Plant colorful lilies that bloom in early summer, and sow annuals like zinnias, for beautiful blooms every week in summer. When you're ready to make a bouquet, head to the garden in the cool of the day, bring a bucket of water and a pair of scissors and trim your favorite flowers.
Read on to discover our favorite flowers for a cutting garden.
These are a fiesta of color and texture in a flower bed; in shades of yellow, orange, pink and red on sturdy stems. As cut flowers, zinnias can be the bold blossom that grabs your eye, or the complementary fillers. Either way, they delight.
Easy-growing daisies are drought-tolerant plants in the summer garden. They adapt well to rock gardens and containers and add classic simplicity to a garden-fresh bouquet.
Beautiful sunflowers can be direct-sown in spring for summertime harvesting. Annual seedlings are available, too. As cut flowers, they’re a bouquet unto themselves, but mix in some zinnias and daisies if they’re nearby.
Brilliant spikes of gladiolus are thrillers in any cut flower arrangement. Stagger planting the cormsth in spring for waves of gladiolus blooms in summer.
These fall into the category of “Almost Too Pretty to Cut,” but go ahead, because they are long-lasting cut flowers. In the garden, give dahlias a sunny location and rich, well-draining soil.

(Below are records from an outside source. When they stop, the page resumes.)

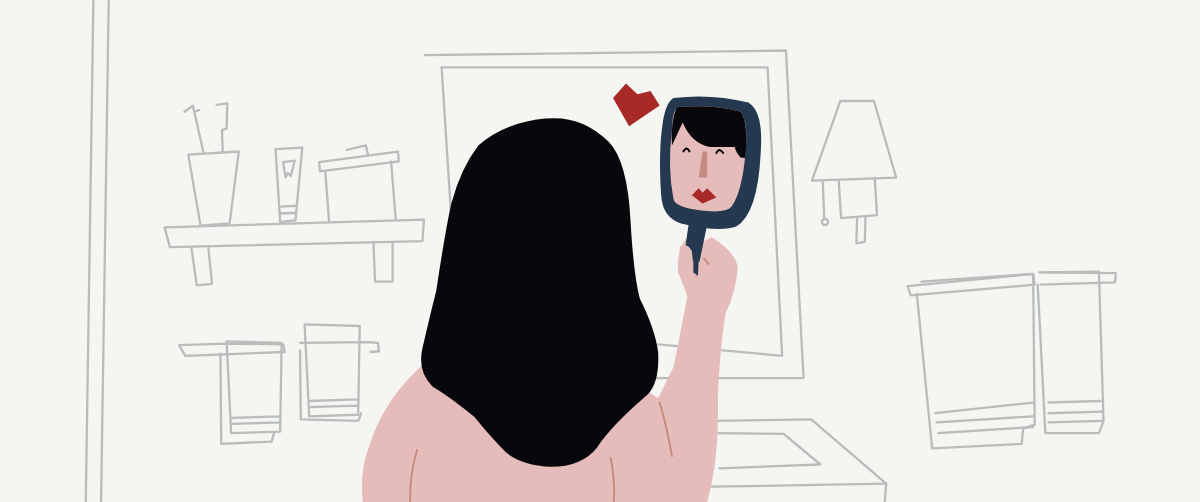
<!DOCTYPE html>
<html lang="en">
<head>
<meta charset="utf-8">
<title>Morning Reflection</title>
<link rel="stylesheet" href="https://fonts.googleapis.com/css2?family=Inter&display=swap">
<style>
  :root {
    --wall: #f5f6f2;
    --line: #b8bdbc;
    --hair: #08080c;
    --skin: #e6bcba;
    --skin-shade: #c48a82;
    --frame: #243850;
    --lips: #a82a26;
    --nose: #c48a82;
  }
  html, body {
    margin: 0;
    padding: 0;
    width: 1200px;
    height: 502px;
    overflow: hidden;
    background: var(--wall);
    font-family: "Inter", sans-serif;
  }
  .scene { display: block; width: 1200px; height: 502px; }
  .outline { fill: none; stroke: var(--line); stroke-width: 3; stroke-linejoin: round; stroke-linecap: round; }
  .hair { fill: var(--hair); }
  .skin { fill: var(--skin); }
  .crease { fill: none; stroke: var(--skin-shade); stroke-width: 2.5; stroke-linecap: round; }
  .frame { fill: var(--frame); }
  .lips { fill: var(--lips); }
  .nose { fill: var(--nose); }
  .eye { fill: none; stroke: var(--hair); stroke-width: 2.5; stroke-linecap: round; }
</style>
</head>
<body>
<svg class="scene" viewBox="0 0 1568 656" role="img" aria-label="Woman in a bathroom checking her face in a hand mirror">
  <defs>
    <g id="folded-towel">
      <path d="M0 0 L72 2 L70 118 L6 120 Z M6 100 L70 98 M6 108 L70 106"/>
    </g>
  </defs>

  <rect width="1568" height="656" fill="var(--wall)"/>

  <g class="outline" id="door-edge">
    <path d="M122 0 L112 656 M142 0 L132 656"/>
  </g>

  <g class="outline" id="wall-mirror">
    <path d="M555 72 L1027 66 L1050 494 L572 494"/>
    <path d="M577 88 L1003 88 L1022 465 L860 450"/>
    <path d="M577 88 L590 290"/>
  </g>

  <g class="outline" id="left-shelf">
    <path d="M215 297 L554 287 L552 315 L222 323 Z"/>
    <path d="M250 323 L257 373 L277 371 L272 322"/>
    <path d="M488 318 L490 368 L513 368 L513 318"/>
    <path d="M246 202 L312 198 L300 292 L262 295 Z"/>
    <path d="M241 146 L252 138 L266 200 M254 146 L260 144"/>
    <path d="M283 137 L297 135 L296 168 L290 170 L291 198"/>
    <path d="M360 195 L395 193 L386 288 L366 290 Z M366 270 L386 269 M366 279 L386 278"/>
    <path d="M370 212 L385 210 L380 230 L376 226 L373 232 Z"/>
    <path d="M417 212 L520 198 L521 211 L418 224 Z"/>
    <path d="M425 224 L430 290 M511 211 L517 286"/>
    <path d="M453 196 L478 190 L481 203"/>
  </g>

  <g class="outline" id="lower-left-towels">
    <path d="M234 451 L296 449 L370 450 L372 460 L242 465 Z"/>
    <path d="M288 462 L289 580 L355 577 L358 566"/>
    <use href="#folded-towel" x="296" y="446"/>
    <path d="M392 448 L480 447 L494 448 L495 459 L484 460"/>
    <path d="M392 458 L393 548 L468 550 L472 540"/>
    <use href="#folded-towel" x="400" y="446" transform="translate(-2 -22) scale(1 1)"/>
  </g>

  <g class="outline" id="wall-lamp">
    <path d="M1098 132 L1142 132 L1171 232 L1061 236 Z"/>
    <path d="M1075 236 L1077 285 M1096 236 L1099 285 L1146 281 L1143 232"/>
    <circle cx="1078" cy="290" r="4"/>
    <path d="M1120 285 L1119 318 L1130 316 L1131 283"/>
  </g>

  <g class="outline" id="right-towels">
    <path d="M1186 374 L1350 358 L1352 372 L1190 386 Z"/>
    <path d="M1204 368 L1350 358 L1352 555 L1337 560 L1335 580 L1218 586 L1198 384"/>
    <path d="M1222 540 L1350 526 M1224 552 L1350 544 M1226 566 L1350 558"/>
    <path d="M1358 356 L1458 357 L1457 369 L1360 372"/>
    <path d="M1362 356 L1436 355 L1442 550 L1436 566 L1366 566 L1356 372"/>
    <path d="M1370 526 L1438 524 M1370 540 L1440 538 M1370 552 L1440 550"/>
  </g>

  <g class="outline" id="vanity">
    <path d="M930 550 L1060 548 L1158 632 L1156 656"/>
    <path d="M930 566 L1024 567 L1072 607 L940 612"/>
    <path d="M930 636 L1158 632"/>
  </g>

  <g id="woman">
    <path class="skin" d="M560 470 Q500 520 480 590 Q470 620 474 656 L924 656 Q940 600 938 520 Q940 460 948 410 Q962 380 964 350 Q962 330 930 310 L914 318 L896 312 Q884 330 886 356 Q894 374 898 388 Q890 430 880 480 L860 520 Q800 480 740 470 Z"/>
    <path class="crease" d="M545 588 Q535 620 536 656 M798 598 Q804 630 802 656 M862 526 Q872 560 878 596"/>
    <path class="hair" d="M712 155 Q760 150 795 185 Q820 210 824 290 Q828 360 836 390 Q856 430 860 460 Q862 500 846 516 Q800 555 780 585 Q760 610 720 610 Q680 608 660 590 Q640 570 620 545 Q590 520 565 505 Q545 485 552 455 Q560 420 570 380 Q582 300 590 265 Q602 220 625 190 Q660 160 712 155 Z"/>
    <path class="crease" d="M902 322 Q910 340 910 360 M920 338 L926 345"/>
  </g>

  <g id="hand-mirror">
    <path class="frame" d="M900 292 L893 340 L914 342 L924 294 Z"/>
    <path class="frame" d="M880 128 Q930 122 978 134 Q998 146 994 200 Q990 280 962 296 Q940 304 890 292 Q866 284 864 256 Q860 200 866 160 Q870 134 880 128 Z"/>
    <path class="skin" d="M884 140 Q930 136 968 146 Q978 160 974 200 Q970 250 956 270 Q948 280 910 274 Q882 270 880 260 Q872 220 878 170 Q878 150 884 140 Z"/>
    <path class="hair" d="M884 140 Q930 136 968 146 Q978 160 974 206 L968 206 Q962 200 960 192 L928 192 Q904 188 892 160 L878 190 Q876 160 884 140 Z"/>
    <path class="eye" d="M893 198 Q897 190 901 198 M936 200 Q940 192 945 200"/>
    <path class="nose" d="M918 198 L924 198 L924 232 L913 232 Z"/>
    <path class="lips" d="M904 255 L913 246 L918 252 L924 246 L936 258 L918 266 Z"/>
    <path class="skin" d="M888 322 Q898 316 904 328 Q906 350 910 360 Q896 358 888 344 Z"/>
    <path class="frame" d="M906 318 L914 318 L912 360 L906 356 Z"/>
  </g>

  <path class="lips" id="kiss-mark" d="M801 128 L818 109 L833 123 L850 119 L862 138 L822 165 Z"/>
</svg>
</body>
</html>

The beauty of these perennial shrubs can make you forget their diva-like nature. Roses do need pruning and regular insecticidal soap treatments. But the rewards far exceed the effort.
Roses are versatile garden performers. They grow equally well in containers or in mass plantings. Find out more about caring for roses.

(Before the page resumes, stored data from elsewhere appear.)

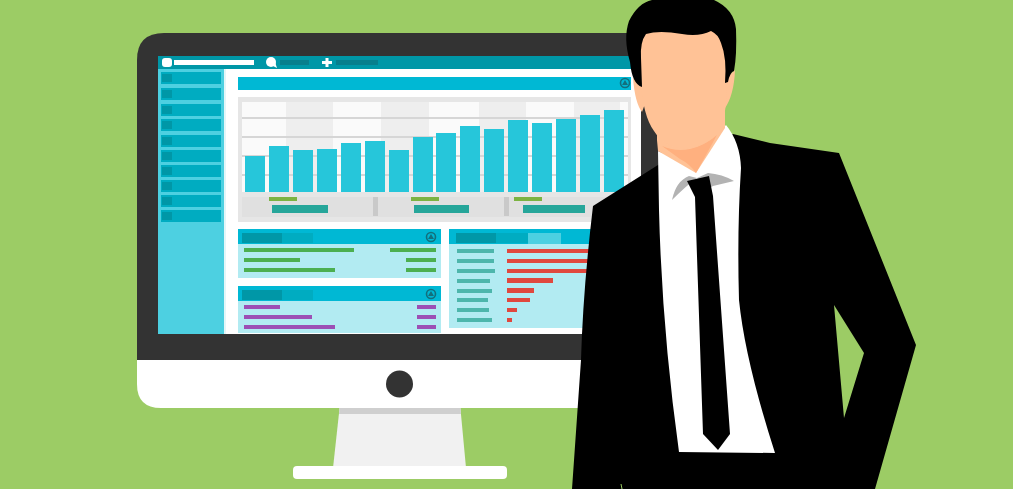
<!DOCTYPE html>
<html lang="en">
<head>
<meta charset="utf-8">
<title>Analytics dashboard and businessman</title>
<style>
:root {
  --green: #9ccc65;
  --bezel: #333333;
  --white: #ffffff;
  --stand: #f1f1f1;
  --stand-shade: #cfcfcf;
  --cyan: #00b8d4;
  --cyan-deep: #0097a7;
  --cyan-button: #00acc1;
  --cyan-side: #4dd0e1;
  --cyan-pale: #b2ebf2;
  --bar: #26c6da;
  --teal: #26a69a;
  --teal-label: #4db6ac;
  --leaf: #7cb342;
  --row-green: #4caf50;
  --row-purple: #9c4fb5;
  --row-red: #e0483e;
  --chart-bg: #e6e6e6;
  --skin: #ffc296;
  --skin-shade: #ffb07f;
  --black: #000000;
  --collar: #b3b3b3;
}
html, body { margin: 0; width: 1013px; height: 489px; overflow: hidden; background: var(--green); }
svg { display: block; }
.bezel { fill: var(--bezel); }
.white { fill: var(--white); }
.black { fill: var(--black); }
.cyan { fill: var(--cyan); }
.deep { fill: var(--cyan-deep); }
.pale { fill: var(--cyan-pale); }
.bars { fill: var(--bar); }
.teal { fill: var(--teal); }
.label { fill: var(--teal-label); }
.leaf { fill: var(--leaf); }
.row-green { fill: var(--row-green); }
.row-purple { fill: var(--row-purple); }
.row-red { fill: var(--row-red); }
.tab { fill: var(--cyan-button); }
.skin { fill: var(--skin); }
.skin-shade { fill: var(--skin-shade); }
.collar { fill: var(--collar); }
</style>
</head>
<body>
<svg width="1013" height="489" viewBox="0 0 1013 489" role="img" aria-label="Businessman in a black suit beside a monitor showing an analytics dashboard">
  <defs>
    <g id="menu-item">
      <rect x="161" width="60" height="12" fill="var(--cyan-button)"/>
      <rect x="162" y="2" width="10" height="8" fill="var(--cyan-deep)"/>
    </g>
    <g id="panel-toggle">
      <circle r="4.5" fill="none" stroke="#12707d" stroke-width="1.6"/>
      <path d="M-3 2L0-3L3 2Z" fill="#12707d"/>
    </g>
    <clipPath id="screen-area"><rect x="158" y="56" width="483" height="278"/></clipPath>
  </defs>

  <rect id="background" width="1013" height="489" fill="var(--green)"/>

  <g id="monitor">
    <polygon points="340,404 460,404 466,468 333,468" fill="var(--stand)"/>
    <polygon points="340,404 460,404 461,414 339,414" fill="var(--stand-shade)"/>
    <rect class="white" x="293" y="466" width="214" height="13" rx="4"/>
    <path class="white" d="M137 350H662V408H161Q137 408 137 384Z"/>
    <path class="bezel" d="M137 360V60Q137 33 164 33H636Q662 33 662 60V360Z"/>
    <circle class="bezel" cx="399.500" cy="384" r="13.500"/>
  </g>

  <g id="dashboard" clip-path="url(#screen-area)">
    <rect class="white" x="158" y="56" width="483" height="278"/>

    <g id="top-bar">
      <rect class="deep" x="158" y="56" width="483" height="13"/>
      <rect class="white" x="162" y="58" width="10" height="9" rx="3"/>
      <rect class="white" x="174" y="60" width="80" height="5"/>
      <circle class="white" cx="271" cy="62" r="5"/>
      <path class="white" d="M271 65L277 68L275 62Z"/>
      <path d="M327 58V67M322 62.500H332" stroke="var(--white)" stroke-width="3"/>
      <rect x="280" y="60" width="29" height="5" fill="#087f8d"/>
      <rect x="336" y="60" width="42" height="5" fill="#087f8d"/>
    </g>

    <g id="sidebar">
      <rect x="158" y="69" width="66" height="265" fill="var(--cyan-side)"/>
      <rect x="224" y="69" width="2" height="265" fill="#e3f6f8"/>
      <use href="#menu-item" y="72"/>
      <use href="#menu-item" y="88"/>
      <use href="#menu-item" y="104"/>
      <use href="#menu-item" y="119"/>
      <use href="#menu-item" y="135"/>
      <use href="#menu-item" y="150"/>
      <use href="#menu-item" y="165"/>
      <use href="#menu-item" y="180"/>
      <use href="#menu-item" y="195"/>
      <use href="#menu-item" y="210"/>
    </g>

    <g id="chart-panel">
      <rect class="cyan" x="238" y="77" width="393" height="13"/>
      <use href="#panel-toggle" x="625" y="83"/>
      <rect x="238" y="97" width="393" height="125" fill="var(--chart-bg)"/>
      <rect x="242" y="102" width="386" height="90" fill="#fafafa"/>
      <path d="M286 102H333V192H286ZM381 102H429V192H381ZM479 102H526V192H479ZM574 102H620V192H574Z" fill="#eeeeee"/>
      <path d="M242 118H628M242 137H628M242 156H628M242 175H628" stroke="#d6d6d6" stroke-width="2"/>
      <g class="bars">
        <rect x="245" y="156" width="20" height="36"/>
        <rect x="269" y="146" width="20" height="46"/>
        <rect x="293" y="150" width="20" height="42"/>
        <rect x="317" y="149" width="20" height="43"/>
        <rect x="341" y="143" width="20" height="49"/>
        <rect x="365" y="141" width="20" height="51"/>
        <rect x="389" y="150" width="20" height="42"/>
        <rect x="413" y="137" width="20" height="55"/>
        <rect x="436" y="133" width="20" height="59"/>
        <rect x="460" y="126" width="20" height="66"/>
        <rect x="484" y="129" width="20" height="63"/>
        <rect x="508" y="120" width="20" height="72"/>
        <rect x="532" y="123" width="20" height="69"/>
        <rect x="556" y="119" width="20" height="73"/>
        <rect x="580" y="115" width="20" height="77"/>
        <rect x="604" y="110" width="20" height="82"/>
      </g>
      <rect x="242" y="197" width="386" height="20" fill="#e0e0e0"/>
      <path d="M373 197H378V216H373ZM504 197H509V216H504Z" fill="#c9c9c9"/>
      <g class="leaf">
        <rect x="269" y="197" width="28" height="4"/>
        <rect x="411" y="197" width="28" height="4"/>
        <rect x="514" y="197" width="28" height="4"/>
      </g>
      <g class="teal">
        <rect x="272" y="205" width="56" height="8"/>
        <rect x="414" y="205" width="55" height="8"/>
        <rect x="523" y="205" width="62" height="8"/>
      </g>
    </g>

    <g id="green-panel">
      <rect class="pale" x="238" y="229" width="203" height="49"/>
      <rect class="cyan" x="238" y="229" width="203" height="15"/>
      <rect class="tab" x="242" y="233" width="71" height="10"/>
      <rect class="deep" x="242" y="233" width="40" height="10"/>
      <use href="#panel-toggle" x="431" y="237"/>
      <g class="row-green">
        <rect x="244" y="248" width="110" height="4"/>
        <rect x="244" y="258" width="56" height="4"/>
        <rect x="244" y="268" width="91" height="4"/>
        <rect x="390" y="248" width="46" height="4"/>
        <rect x="406" y="258" width="30" height="4"/>
        <rect x="406" y="268" width="30" height="4"/>
      </g>
    </g>

    <g id="purple-panel">
      <rect class="pale" x="238" y="286" width="203" height="47"/>
      <rect class="cyan" x="238" y="286" width="203" height="15"/>
      <rect class="tab" x="242" y="290" width="71" height="10"/>
      <rect class="deep" x="242" y="290" width="40" height="10"/>
      <use href="#panel-toggle" x="431" y="294"/>
      <g class="row-purple">
        <rect x="244" y="305" width="36" height="4"/>
        <rect x="244" y="315" width="68" height="4"/>
        <rect x="244" y="325" width="91" height="4"/>
        <rect x="417" y="305" width="19" height="4"/>
        <rect x="417" y="315" width="19" height="4"/>
        <rect x="417" y="325" width="19" height="4"/>
      </g>
    </g>

    <g id="red-panel">
      <rect class="pale" x="449" y="229" width="182" height="99"/>
      <rect class="cyan" x="449" y="229" width="182" height="15"/>
      <rect class="deep" x="456" y="233" width="40" height="10"/>
      <rect class="tab" x="496" y="233" width="32" height="10"/>
      <rect x="528" y="233" width="33" height="11" fill="var(--cyan-side)"/>
      <g class="label">
        <rect x="457" y="249" width="37" height="4"/>
        <rect x="457" y="259" width="37" height="4"/>
        <rect x="457" y="269" width="38" height="4"/>
        <rect x="457" y="279" width="33" height="4"/>
        <rect x="457" y="289" width="35" height="4"/>
        <rect x="457" y="298" width="31" height="4"/>
        <rect x="457" y="308" width="32" height="4"/>
        <rect x="457" y="318" width="35" height="4"/>
      </g>
      <g class="row-red">
        <rect x="507" y="249" width="110" height="4"/>
        <rect x="507" y="259" width="100" height="4"/>
        <rect x="507" y="269" width="90" height="4"/>
        <rect x="507" y="278" width="46" height="5"/>
        <rect x="507" y="288" width="27" height="5"/>
        <rect x="507" y="298" width="23" height="4"/>
        <rect x="507" y="308" width="10" height="4"/>
        <rect x="507" y="318" width="5" height="4"/>
      </g>
    </g>
  </g>

  <g id="businessman">
    <path id="jacket" class="black" fill-rule="evenodd" d="M658 165L593 206Q583 290 581 360L572 489H875L916 345L839 153L770 143L733 134ZM834 305L864 353L844 418Z"/>
    <path id="shirt" class="white" d="M658 151Q674 158 690 165L726 125Q740 142 741 168Q737 230 739 300Q745 360 775 453L679 452Q662 330 659 210Z"/>
    <path id="neck" class="skin" d="M657 140L658 151L696 173L725 128V110H657Z"/>
    <path id="neck-shade" class="skin-shade" d="M662 146Q676 152 690 149Q704 146 717 135L696 173Q690 164 680 159Z"/>
    <path id="collar-left" class="collar" d="M672 200Q676 181 689 176L697 178Q687 185 672 200Z"/>
    <path id="collar-right" class="collar" d="M697 178L708 173Q722 174 734 181L713 186L706 190Z"/>
    <path id="tie" class="black" d="M687 181L709 176L713 196L730 434L718 450L703 434L695 197Z"/>
    <path id="ears" class="skin" d="M633 78Q635 103 642 112L650 90ZM735 70Q734 95 725 108L718 86Z"/>
    <path id="face" class="skin" d="M640 32Q690 18 721 28L727 62L726 104Q724 126 713 138Q700 148 684 149Q664 147 654 131Q643 116 641 82Z"/>
    <path id="hair" class="black" d="M642 87Q632 84 630 62Q623 38 629 21Q638 3 652 0H714Q734 9 736 29Q737 55 734 71Q730 72 728 82L725 83Q727 58 721 43Q718 34 711 31Q699 37 682 34Q659 30 646 34Q640 42 641 58Z"/>
    <path id="jacket-hem" d="M621 484L622 489" stroke="var(--green)" stroke-width="1"/>
  </g>
</svg>
</body>
</html>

Lovely peonies are long-lived bulbs (there are tree peonies, too, but these instructions are for herbaceous peonies) that grow best in USDA hardiness zones 2 to 8.
Choose a site for peonies with plenty of sun and well-drained soil. Shade in late afternoon protects the blooms in the hottest days of summer. In spring, work plenty of organic compost and a slow-release fertilizer into the planting bed and plant the bulbs “eyes up” no deeper than two inches from the surface. When the plants are three to four inches high, fertilize again with a balanced fertilizer.
Tips for Cut Flower Success:
- Gather flowers in the cool of the day; flowers are more fragrant in the morning.
- Take a sharp knife or pruning snips with you into the garden and a bucket of water.
- Cut flower on a slant to expose more stem surface area and immediately submerge the stem.
- Take off leaves that will be under water in the vase. Keep thorns on roses.
- Change the water in the vase every other day.